Taking part in Family Outdoor Activities has many benefits. We take a look at some of the most interesting factors of a family adventure.
It brings the Family together
It’s rare that a family will come together to focus on one activity. Even if you’re together in the same room at home, mum and dad will be watching TV while the kids play on the iPad or text their friends. Time in the outdoors building a fire or learning a new skill is focussed, collaborative time. Working together builds communication and bonds.
Strong anecdotal evidence gathered in an extensive review of UK-centric research undertaken by Jon Barrett indicates that outdoor adventure experiences can enhance interpersonal relationships and improve socialisation, and can facilitate group bonding and co-operation.
Solving problems and overcoming obstacles to benefit the family as a group is at the core of a Wild Camping experience.
Confidence Booster for Kids
Light bushcraft activities are a fantastic way of building confidence and self sufficiency. We’re not talking about survival skills in case your kids were dropped off on a desert island, but the confidence gained in creating a fire from scratch that everyone can use to cook their meal for the evening is hard to find elsewhere.
With very little effort and simple tools, you can create somethings real and useful together.
Kids will have an achievement to be proud of. Fire making is no longer an essential life skill for most of us, but confidence, self sufficiency and teamwork most certainly are. Universities and Employers are continue to demand these skills and attitudes from a generation who seldom have had outdoor adventure and play as a core part of their childhood.
An extensive review of UK-centric research undertaken by Jon Barrett for the Foundation for Outdoor Adventure supports the theory that time spent in the natural environment engaging in outdoor adventure activities can have significant mental and physical health benefits – boosting self-esteem and self-confidence.
A comprehensive review conducted for the Greater London Authority found evidence linking the bushcraft and wilderness elements found in forest schools with improved social skills, self-control, self-confidence, language and communication (Gill (2011)).
New Environment – Less Stress
A Natural England survey of 10 thousand people in England suggests that lower mental distress and wellbeing is found when livingin urban areas with green space, and that for children, access to green spaces reduces the liklihood of behavioural issues. Unsurprisingly a Sport England study revealed that 92% outdoors sector of people take part in in the outdoors to relax and de-stress.
Family life is often hectic and stressful for both parents and children. Often, simply the change of setting offered by Wild Camping will ‘reset’ interpersonal relationships and allow the family to start communicating and working together.
Wild Camping is often a brand new experience for family members of all ages.
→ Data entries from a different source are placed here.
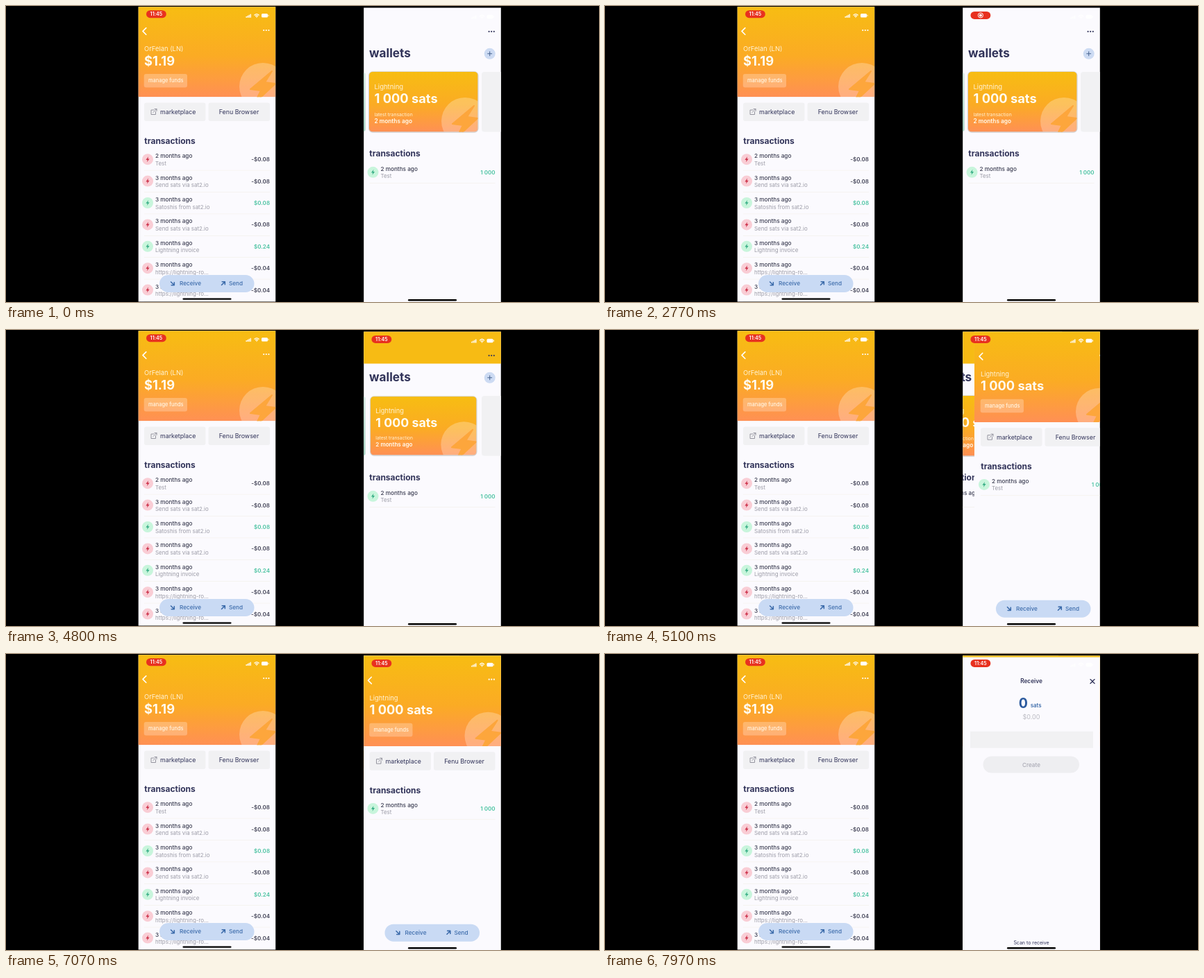
These frames come from a looping animation (854 px wide and 427 px high, 8000 ms). An HTML page:

```html
<!DOCTYPE html>
<html lang="en">
<head>
<meta charset="utf-8">
<title>Wallet demo</title>
<style>
  html, body { margin: 0; width: 100%; height: 100%; overflow: hidden; background: #000; }
  svg { display: block; width: 100vw; height: 100vh; font-family: Inter, Roboto, sans-serif; }
</style>
</head>
<body>
<svg id="stage" viewBox="0 0 854 427"></svg>
<script>
const LOOP = 8000;
const DARK = '#32345a', INK = '#3a3c50', MUTED = '#9b9ba6', GREEN = '#4cc3a2', BLUE = '#3d6cab';
const PAPER = '#fbfafe', PALE = '#f1f1f3', SKY = '#c9daf4', CREAM = '#fff3d6', SNOW = '#fffbf0';

const text = (x, y, size, fill, str, weight = 400, anchor = 'start') =>
  `<text x="${x}" y="${y}" font-size="${size}" fill="${fill}" font-weight="${weight}" text-anchor="${anchor}">${str}</text>`;
const rect = (x, y, w, h, fill, r = 0, extra = '') =>
  `<rect x="${x}" y="${y}" width="${w}" height="${h}" rx="${r}" fill="${fill}" ${extra}/>`;
const circle = (x, y, r, fill, extra = '') =>
  `<circle cx="${x}" cy="${y}" r="${r}" fill="${fill}" ${extra}/>`;
const line = (d, color, width = 1) =>
  `<path d="${d}" fill="none" stroke="${color}" stroke-width="${width}" stroke-linecap="round" stroke-linejoin="round"/>`;
const dots = (x, y, fill) => [-3.6, 0, 3.6].map(d => circle(x + d, y, 1.1, fill)).join('');

const bigBolt = (x, y) => circle(x, y, 34, '#fff', 'opacity=".26"') +
  `<path transform="translate(${x} ${y})" d="M13-22L-18 4L-3 6L-12 24L18-4L3-6Z" fill="#fda63c" stroke="#fda63c" stroke-width="2" stroke-linejoin="round"/>`;

function row(x, y, age, note, amount, right) {
  const plus = amount[0] !== '-';
  return circle(x + 5, y, 8, plus ? '#c8f5dc' : '#f9cdd5') +
    `<path transform="translate(${x + 5} ${y})" d="M1-4L-2.6.8H-.3L-1 4L2.6-.8H.3Z" fill="${plus ? '#37ae86' : '#cc3049'}"/>` +
    text(x + 16, y - 2, 8.2, INK, age + ' months ago', 500) +
    text(x + 16, y + 8.5, 7.9, MUTED, note) +
    text(right, y + 3, 8, plus ? GREEN : '#46475a', amount, 600, 'end') +
    rect(x, y + 15.6, right - x, .6, '#f2efe8');
}

function actions() {
  return rect(221, 388, 136.5, 25, SKY, 12.5) +
    line('M237.5 398L242 402.5M242.3 398.7V402.8H238.2', BLUE, 1.6) +
    text(250, 403, 8.2, BLUE, 'Receive', 500) +
    line('M310.5 402.5L315 398M311.2 397.7H315.3V401.8', BLUE, 1.6) +
    text(321, 403, 8.2, BLUE, 'Send', 500);
}

function wallet(id, name, balance, rows) {
  return rect(190, 0, 200, 428, PAPER) +
    `<clipPath id="${id}"><rect x="190" y="0" width="198.5" height="131.3"/></clipPath>` +
    `<g clip-path="url(#${id})">${rect(190, 0, 200, 131.3, 'url(#sun)')}${bigBolt(370, 116)}</g>` +
    line('M201.8 31.6L197 36.4L201.8 41.2', '#fff', 1.6) + dots(374.8, 35, '#fff') +
    text(199, 65, 9.4, CREAM, name) +
    text(199, 85.5, 18.3, SNOW, balance, 700) +
    rect(198.7, 98, 62.3, 19.5, '#fff', 3, 'opacity=".25"') +
    text(205, 110.2, 7.4, '#fff6e4', 'manage funds', 500) +
    rect(199, 139.5, 88.5, 26.5, PALE, 3) + rect(291.5, 139.5, 88.5, 26.5, PALE, 3) +
    line('M213 150H209V156.5H215.5V152.5M212 153.5L217 148.5M214 148.5H217V151.5', '#8b8b96', .9) +
    text(222, 156, 8.8, DARK, 'marketplace') +
    text(335.5, 156, 8.9, DARK, 'Fenu Browser', 400, 'middle') +
    text(199.3, 199, 12, DARK, 'transactions', 700) +
    rows.map((r, i) => row(199, 221.2 + i * 31.4, ...r, 380)).join('') + actions();
}

function home() {
  return rect(515, 2, 198, 426, PAPER) + text(523, 74.3, 17.2, DARK, 'wallets', 700) +
    circle(696.7, 68.8, 8, '#cddbf3') + line('M693.7 68.8H699.7M696.7 65.8V71.8', '#44628f', 1) +
    rect(510, 96, 7.5, 85, 'url(#mint)', 3) + rect(685, 95, 40, 86.5, PALE, 4) +
    `<g id="card">${rect(522, 94.2, 158.5, 88.6, '#b9b4b0', 6, 'opacity=".6"')}
     <clipPath id="cardClip">${rect(523, 95, 156.5, 86.5, '#000', 5)}</clipPath>
     <g clip-path="url(#cardClip)">${rect(523, 95, 156.5, 86.5, 'url(#sun)')}${bigBolt(661, 166)}</g>` +
    text(530.5, 120, 9.5, CREAM, 'Lightning') +
    text(530.5, 140.3, 18.3, SNOW, '1 000 sats', 700) +
    text(530.5, 159, 6.8, CREAM, 'latest transaction') +
    text(530.5, 168.6, 8.3, SNOW, '2 months ago', 600) + '</g>' +
    text(523.3, 217.2, 12, DARK, 'transactions', 700) +
    row(523.5, 239.8, 2, 'Test', '1 000', 704.5);
}

function receive() {
  return rect(515, 2, 198, 430, PAPER) +
    text(614, 39.6, 8.3, DARK, 'Receive', 600, 'middle') +
    line('M699 34L705 40M705 34L699 40', DARK, 1.3) +
    text(595.7, 75, 19.5, '#2c5a9e', '0', 700) + text(612.8, 74, 7.8, BLUE, 'sats', 600) +
    text(614, 91.2, 9, '#b9b9c0', '$0.00', 400, 'middle') +
    rect(526, 109, 177, 24, PALE) + rect(544.5, 145, 138.5, 24, '#eeeef1', 12) +
    text(614, 160, 8.1, '#a9a9b4', 'Create', 500, 'middle') +
    text(614, 416.3, 7, DARK, 'Scan to receive', 400, 'middle');
}

const status = () =>
  [0, 1, 2, 3].map(i => rect(345.5 + i * 2, 15 - i * 1.1, 1.4, 1.8 + i * 1.1, '#fff')).join('') +
  line('M358 13Q361 10.2 364 13M359.5 14.6Q361 13.2 362.5 14.6', '#fff', 1.3) + circle(361, 16, .8, '#fff') +
  rect(368, 11, 9, 5.6, '#fff', 1.5) + rect(377.6, 12.7, .9, 2.2, '#fff');
const pill = rect(202, 6.2, 28.8, 11, '#e8311f', 5.5);
const clock = text(216.4, 14.3, 7.2, '#fff', '11:45', 600, 'middle');
const recIcon = circle(216.4, 11.7, 3.6, 'none', 'stroke="#fff"') + circle(216.4, 11.7, 2, '#fff');
const bar = rect(254.5, 421.4, 70, 2.4, '#000', 1.2);

const history = [
  [2, 'Test', '-$0.08'],
  [3, 'Send sats via sat2.io', '-$0.08'],
  [3, 'Satoshis from sat2.io', '$0.08'],
  [3, 'Send sats via sat2.io', '-$0.08'],
  [3, 'Lightning invoice', '$0.24'],
  [3, 'https://lightning-ro...', '-$0.04'],
  [3, 'https://lightning-ro...', '-$0.04']
];

const stage = document.getElementById('stage');
stage.innerHTML = `
  <defs>
    <linearGradient id="sun" x2="0" y2="1">
      <stop stop-color="#f7bd12"/><stop offset=".55" stop-color="#fbab24"/><stop offset="1" stop-color="#ff9054"/>
    </linearGradient>
    <linearGradient id="mint" x2="0" y2="1"><stop stop-color="#cfe6dd"/><stop offset="1" stop-color="#9fcfbd"/></linearGradient>
    <clipPath id="leftPhone"><rect x="190.7" y="1.2" width="197.5" height="425.3"/></clipPath>
    <clipPath id="rightPhone"><rect x="515.2" y="2.4" width="197.6" height="425"/></clipPath>
  </defs>
  <rect width="854" height="427" fill="#000"/>
  <g clip-path="url(#leftPhone)">${wallet('headL', 'OrFelan (LN)', '$1.19', history)}${status()}${pill}${clock}${bar}</g>
  <g clip-path="url(#rightPhone)">
    <g id="home">${home()}</g>
    <g id="nav">${rect(515, 2, 198, 46.5, '#f7bb14')}</g>
    ${dots(699.2, 36.8, DARK)}
    <g id="detail">${wallet('headR', 'Lightning', '1 000 sats', [[2, 'Test', '1 000']])}</g>
    <g id="sheet">${receive()}</g>
    <g transform="translate(324.5 1.7)">${status()}
      <g id="pill">${pill}<g id="clock">${clock}</g><g id="rec">${recIcon}</g></g>${bar}
    </g>
  </g>`;

const part = {};
for (const id of ['home', 'card', 'nav', 'detail', 'sheet', 'pill', 'clock', 'rec'])
  part[id] = document.getElementById(id);

const clamp = v => Math.max(0, Math.min(1, v));
const show = (el, on) => el.setAttribute('visibility', on ? 'inherit' : 'hidden');
const move = (el, x, y) => el.setAttribute('transform', `translate(${x} ${y})`);

// Critically damped spring: share of the way still to go
function rest(t, start) {
  const k = Math.max(0, t - start) * .0144;
  return (1 + k) * Math.exp(-k);
}

const PUSH = 4820, RISE = 7470;

function draw(t) {
  const push = rest(t, PUSH);
  const press = clamp((t - 4620) / 120) * (1 - clamp((t - 4860) / 200));
  const s = 1 - .026 * press;
  part.card.setAttribute('transform', `translate(601.2 138.2) scale(${s}) translate(-601.2 -138.2)`);
  move(part.home, -60 * (1 - push), 0);
  move(part.detail, 324.5 + 198 * push, 1.7);
  move(part.sheet, 0, 425 * rest(t, RISE));
  show(part.nav, t >= PUSH - 40);
  show(part.detail, t >= PUSH);
  show(part.sheet, t >= RISE);
  show(part.pill, t >= 500);
  show(part.rec, t >= 500 && t < 3500);
  show(part.clock, t >= 3500);
}

const begin = performance.now();
function tick() {
  draw((performance.now() - begin) % LOOP);
  requestAnimationFrame(tick);
}
tick();
</script>
</body>
</html>
```
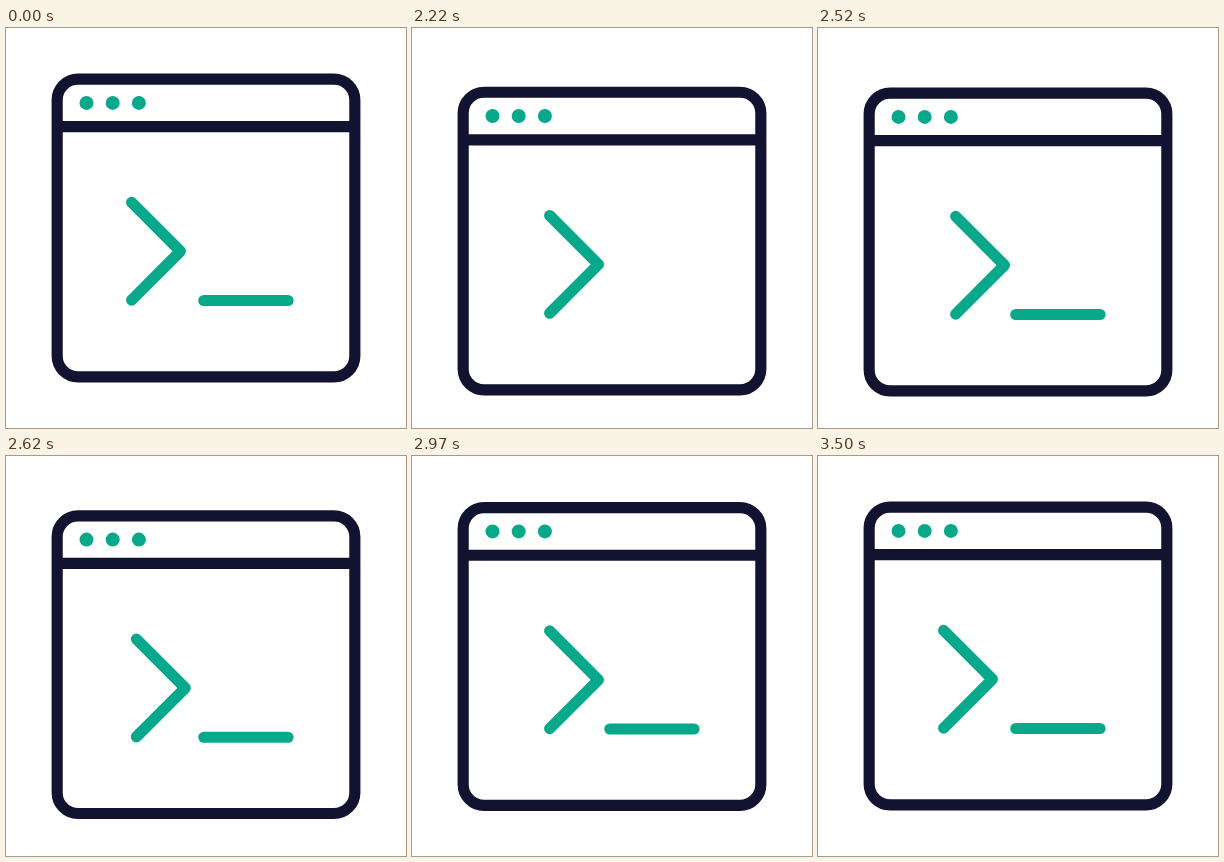
An HTML page that plays this animation: 400 px wide and 400 px high, repeating every 3.52 s.

```html
<!DOCTYPE html>
<html lang="en">
<head>
<meta charset="utf-8">
<title>Terminal icon</title>
<style>
  html, body { margin: 0; width: 100%; height: 100%; overflow: hidden; background: #fff; }
  svg { display: block; width: 100vw; height: 100vh; }
  .line { fill: none; stroke-width: 11.16; stroke-linejoin: round; }
  .dark { stroke: #121331; }
  .green { stroke: #08a88a; stroke-linecap: round; }
  .dot { fill: #08a88a; }
</style>
</head>
<body>
<svg viewBox="0 0 400 400">
  <g id="win">
    <rect class="line dark" x="51.16" y="51.16" width="297.68" height="297.68" rx="20.9"/>
    <path class="line dark" d="M51.16 98.7H348.84"/>
    <circle class="dot" cx="80.5" cy="74.9" r="7"/>
    <circle class="dot" cx="106.7" cy="74.9" r="7"/>
    <circle class="dot" cx="132.9" cy="74.9" r="7"/>
    <path id="prompt" class="line green" d="M125.6 174.4L174.4 223.3L125.6 272.1"/>
    <path id="cursor" class="line green" d="M197.8 272.5H282"/>
  </g>
</svg>
<script>
  const LOOP = 3520, REST = 2020, STEP = 25, QUARTER = 375, SHIFT = 18.6;
  const [win, prompt_, cursor] = ["win", "prompt", "cursor"].map(id => document.getElementById(id));

  // cubic-bezier(x1, 0, x2, 1)
  function ease(u, x1, x2) {
    if (u <= 0) return 0;
    if (u >= 1) return 1;
    let lo = 0, hi = 1;
    for (let i = 0; i < 24; i++) {
      const b = (lo + hi) / 2, c = 1 - b;
      if (3 * x1 * b * c * c + 3 * x2 * b * b * c + b * b * b < u) lo = b;
      else hi = b;
    }
    return lo * lo * (3 - 2 * lo);
  }

  const dropAt = t => SHIFT * (t < QUARTER
    ? ease(t / QUARTER, 0.31, 0.59)
    : 1 - ease((t - QUARTER) / (2 * QUARTER), 0.244, 0.267));

  function nudgeAt(t) {
    const phase = (t / QUARTER) % 2;
    return SHIFT * ease(phase < 1 ? phase : 2 - phase, 1 / 3, 2 / 3);
  }

  function cursorOn(t) {
    const phase = t % 500;
    return phase < 140 || phase >= 375;
  }

  function draw(now) {
    const time = now % LOOP;
    const t = time < REST ? 0 : Math.floor((time - REST + STEP) / STEP) * STEP;
    win.setAttribute("transform", `translate(0 ${dropAt(t).toFixed(3)})`);
    prompt_.setAttribute("transform", `translate(${nudgeAt(t).toFixed(3)} 0)`);
    cursor.setAttribute("visibility", cursorOn(t) ? "visible" : "hidden");
  }

  function tick() {
    draw(performance.now());
    requestAnimationFrame(tick);
  }
  tick();
</script>
</body>
</html>
```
This provides an excellent opportunity for learning together at the same pace. Not only are you enjoying the bonding experience of learning a new skill together, but suddenly there is a level playing field and you can enjoy learning together.